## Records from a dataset

***

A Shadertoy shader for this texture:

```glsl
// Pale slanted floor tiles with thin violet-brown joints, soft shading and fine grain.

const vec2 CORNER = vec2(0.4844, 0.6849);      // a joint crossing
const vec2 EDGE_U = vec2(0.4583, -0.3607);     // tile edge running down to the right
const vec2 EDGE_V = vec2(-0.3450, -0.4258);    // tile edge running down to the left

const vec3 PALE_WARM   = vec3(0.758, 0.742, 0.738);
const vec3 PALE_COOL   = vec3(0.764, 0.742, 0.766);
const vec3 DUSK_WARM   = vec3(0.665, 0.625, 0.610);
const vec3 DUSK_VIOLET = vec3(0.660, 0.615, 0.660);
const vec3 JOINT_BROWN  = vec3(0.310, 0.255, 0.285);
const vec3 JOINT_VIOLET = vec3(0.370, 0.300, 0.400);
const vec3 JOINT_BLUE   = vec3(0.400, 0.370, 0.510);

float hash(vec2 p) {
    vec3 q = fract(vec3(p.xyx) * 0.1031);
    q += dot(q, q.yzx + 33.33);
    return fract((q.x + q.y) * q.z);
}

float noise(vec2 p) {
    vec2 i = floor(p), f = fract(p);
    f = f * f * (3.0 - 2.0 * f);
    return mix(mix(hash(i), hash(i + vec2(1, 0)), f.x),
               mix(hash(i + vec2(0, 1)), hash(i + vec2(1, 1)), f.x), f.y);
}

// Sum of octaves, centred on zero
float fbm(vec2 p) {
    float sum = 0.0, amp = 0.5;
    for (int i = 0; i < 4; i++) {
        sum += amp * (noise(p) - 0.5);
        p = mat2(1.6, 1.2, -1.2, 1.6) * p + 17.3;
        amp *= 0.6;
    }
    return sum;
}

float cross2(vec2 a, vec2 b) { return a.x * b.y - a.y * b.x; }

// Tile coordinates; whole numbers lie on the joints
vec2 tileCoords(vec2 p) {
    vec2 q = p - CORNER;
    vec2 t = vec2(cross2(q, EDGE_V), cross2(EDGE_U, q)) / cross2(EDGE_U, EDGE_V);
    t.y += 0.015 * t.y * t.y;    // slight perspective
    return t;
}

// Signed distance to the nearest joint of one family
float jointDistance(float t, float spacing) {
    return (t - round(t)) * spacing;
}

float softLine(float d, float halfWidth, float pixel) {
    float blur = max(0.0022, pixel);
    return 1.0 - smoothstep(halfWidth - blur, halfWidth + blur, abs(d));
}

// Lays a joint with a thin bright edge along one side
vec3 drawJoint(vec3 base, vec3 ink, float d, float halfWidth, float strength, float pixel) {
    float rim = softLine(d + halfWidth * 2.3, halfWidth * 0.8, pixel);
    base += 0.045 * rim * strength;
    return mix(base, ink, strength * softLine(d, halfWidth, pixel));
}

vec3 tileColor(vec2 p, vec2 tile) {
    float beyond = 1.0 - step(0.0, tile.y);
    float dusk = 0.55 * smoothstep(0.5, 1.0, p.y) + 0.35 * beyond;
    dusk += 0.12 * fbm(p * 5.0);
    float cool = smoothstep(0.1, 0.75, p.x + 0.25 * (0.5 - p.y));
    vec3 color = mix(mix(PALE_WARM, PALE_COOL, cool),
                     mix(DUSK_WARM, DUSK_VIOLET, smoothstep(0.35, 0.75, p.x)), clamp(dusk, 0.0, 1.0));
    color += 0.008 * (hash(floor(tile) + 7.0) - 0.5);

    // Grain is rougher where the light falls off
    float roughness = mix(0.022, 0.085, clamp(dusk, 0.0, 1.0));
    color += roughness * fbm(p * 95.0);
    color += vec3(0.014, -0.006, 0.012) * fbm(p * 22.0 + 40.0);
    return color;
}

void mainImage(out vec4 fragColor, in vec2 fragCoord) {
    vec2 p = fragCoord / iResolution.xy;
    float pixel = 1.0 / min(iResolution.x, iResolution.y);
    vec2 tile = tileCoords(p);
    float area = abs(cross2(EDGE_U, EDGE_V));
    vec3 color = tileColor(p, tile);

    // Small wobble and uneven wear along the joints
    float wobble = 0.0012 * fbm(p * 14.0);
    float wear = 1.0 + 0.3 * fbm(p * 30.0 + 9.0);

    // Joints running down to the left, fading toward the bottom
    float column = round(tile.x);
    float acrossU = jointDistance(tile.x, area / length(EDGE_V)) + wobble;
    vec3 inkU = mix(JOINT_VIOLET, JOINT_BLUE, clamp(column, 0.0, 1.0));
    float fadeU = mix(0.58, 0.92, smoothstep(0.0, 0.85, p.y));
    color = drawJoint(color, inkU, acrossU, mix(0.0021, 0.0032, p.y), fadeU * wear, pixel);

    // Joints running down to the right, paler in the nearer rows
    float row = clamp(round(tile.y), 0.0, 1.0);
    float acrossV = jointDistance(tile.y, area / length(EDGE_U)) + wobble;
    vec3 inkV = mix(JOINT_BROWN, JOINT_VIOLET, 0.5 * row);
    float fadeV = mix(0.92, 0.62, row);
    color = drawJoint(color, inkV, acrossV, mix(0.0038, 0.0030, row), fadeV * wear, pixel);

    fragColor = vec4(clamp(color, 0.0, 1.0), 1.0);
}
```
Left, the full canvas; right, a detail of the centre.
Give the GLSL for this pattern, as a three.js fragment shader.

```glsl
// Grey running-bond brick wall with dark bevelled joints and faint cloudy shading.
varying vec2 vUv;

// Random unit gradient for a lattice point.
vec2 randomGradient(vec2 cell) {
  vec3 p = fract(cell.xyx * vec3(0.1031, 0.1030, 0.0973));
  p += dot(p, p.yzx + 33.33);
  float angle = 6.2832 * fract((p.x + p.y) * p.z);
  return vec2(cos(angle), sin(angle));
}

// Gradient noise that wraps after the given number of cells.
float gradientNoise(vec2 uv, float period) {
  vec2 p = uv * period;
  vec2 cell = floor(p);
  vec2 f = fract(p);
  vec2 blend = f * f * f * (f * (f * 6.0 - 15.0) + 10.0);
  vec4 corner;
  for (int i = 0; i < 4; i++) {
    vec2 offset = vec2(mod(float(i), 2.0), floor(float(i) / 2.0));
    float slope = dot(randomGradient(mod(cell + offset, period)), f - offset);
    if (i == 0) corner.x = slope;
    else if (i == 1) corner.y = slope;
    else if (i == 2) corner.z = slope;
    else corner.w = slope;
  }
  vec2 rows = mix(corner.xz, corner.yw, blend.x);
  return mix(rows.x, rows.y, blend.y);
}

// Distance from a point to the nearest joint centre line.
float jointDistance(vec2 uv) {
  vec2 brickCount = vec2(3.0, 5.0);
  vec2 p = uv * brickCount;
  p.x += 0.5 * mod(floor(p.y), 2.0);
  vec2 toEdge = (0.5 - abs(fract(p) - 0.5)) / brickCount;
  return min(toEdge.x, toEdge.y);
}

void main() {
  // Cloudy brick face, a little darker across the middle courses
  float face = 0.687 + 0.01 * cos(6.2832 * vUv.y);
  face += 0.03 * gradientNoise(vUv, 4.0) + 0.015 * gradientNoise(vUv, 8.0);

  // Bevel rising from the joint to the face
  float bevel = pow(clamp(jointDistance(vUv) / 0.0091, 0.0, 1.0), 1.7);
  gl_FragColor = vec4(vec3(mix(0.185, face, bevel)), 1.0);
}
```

***

## GOAL OF THE EXERCISE
For this exercise, return every line from the data that holds the string "halfWidth".

## RESPONSE FOR THIS EXERCISE
float softLine(float d, float halfWidth, float pixel) {
    return 1.0 - smoothstep(halfWidth - blur, halfWidth + blur, abs(d));
vec3 drawJoint(vec3 base, vec3 ink, float d, float halfWidth, float strength, float pixel) {
    float rim = softLine(d + halfWidth * 2.3, halfWidth * 0.8, pixel);
    return mix(base, ink, strength * softLine(d, halfWidth, pixel));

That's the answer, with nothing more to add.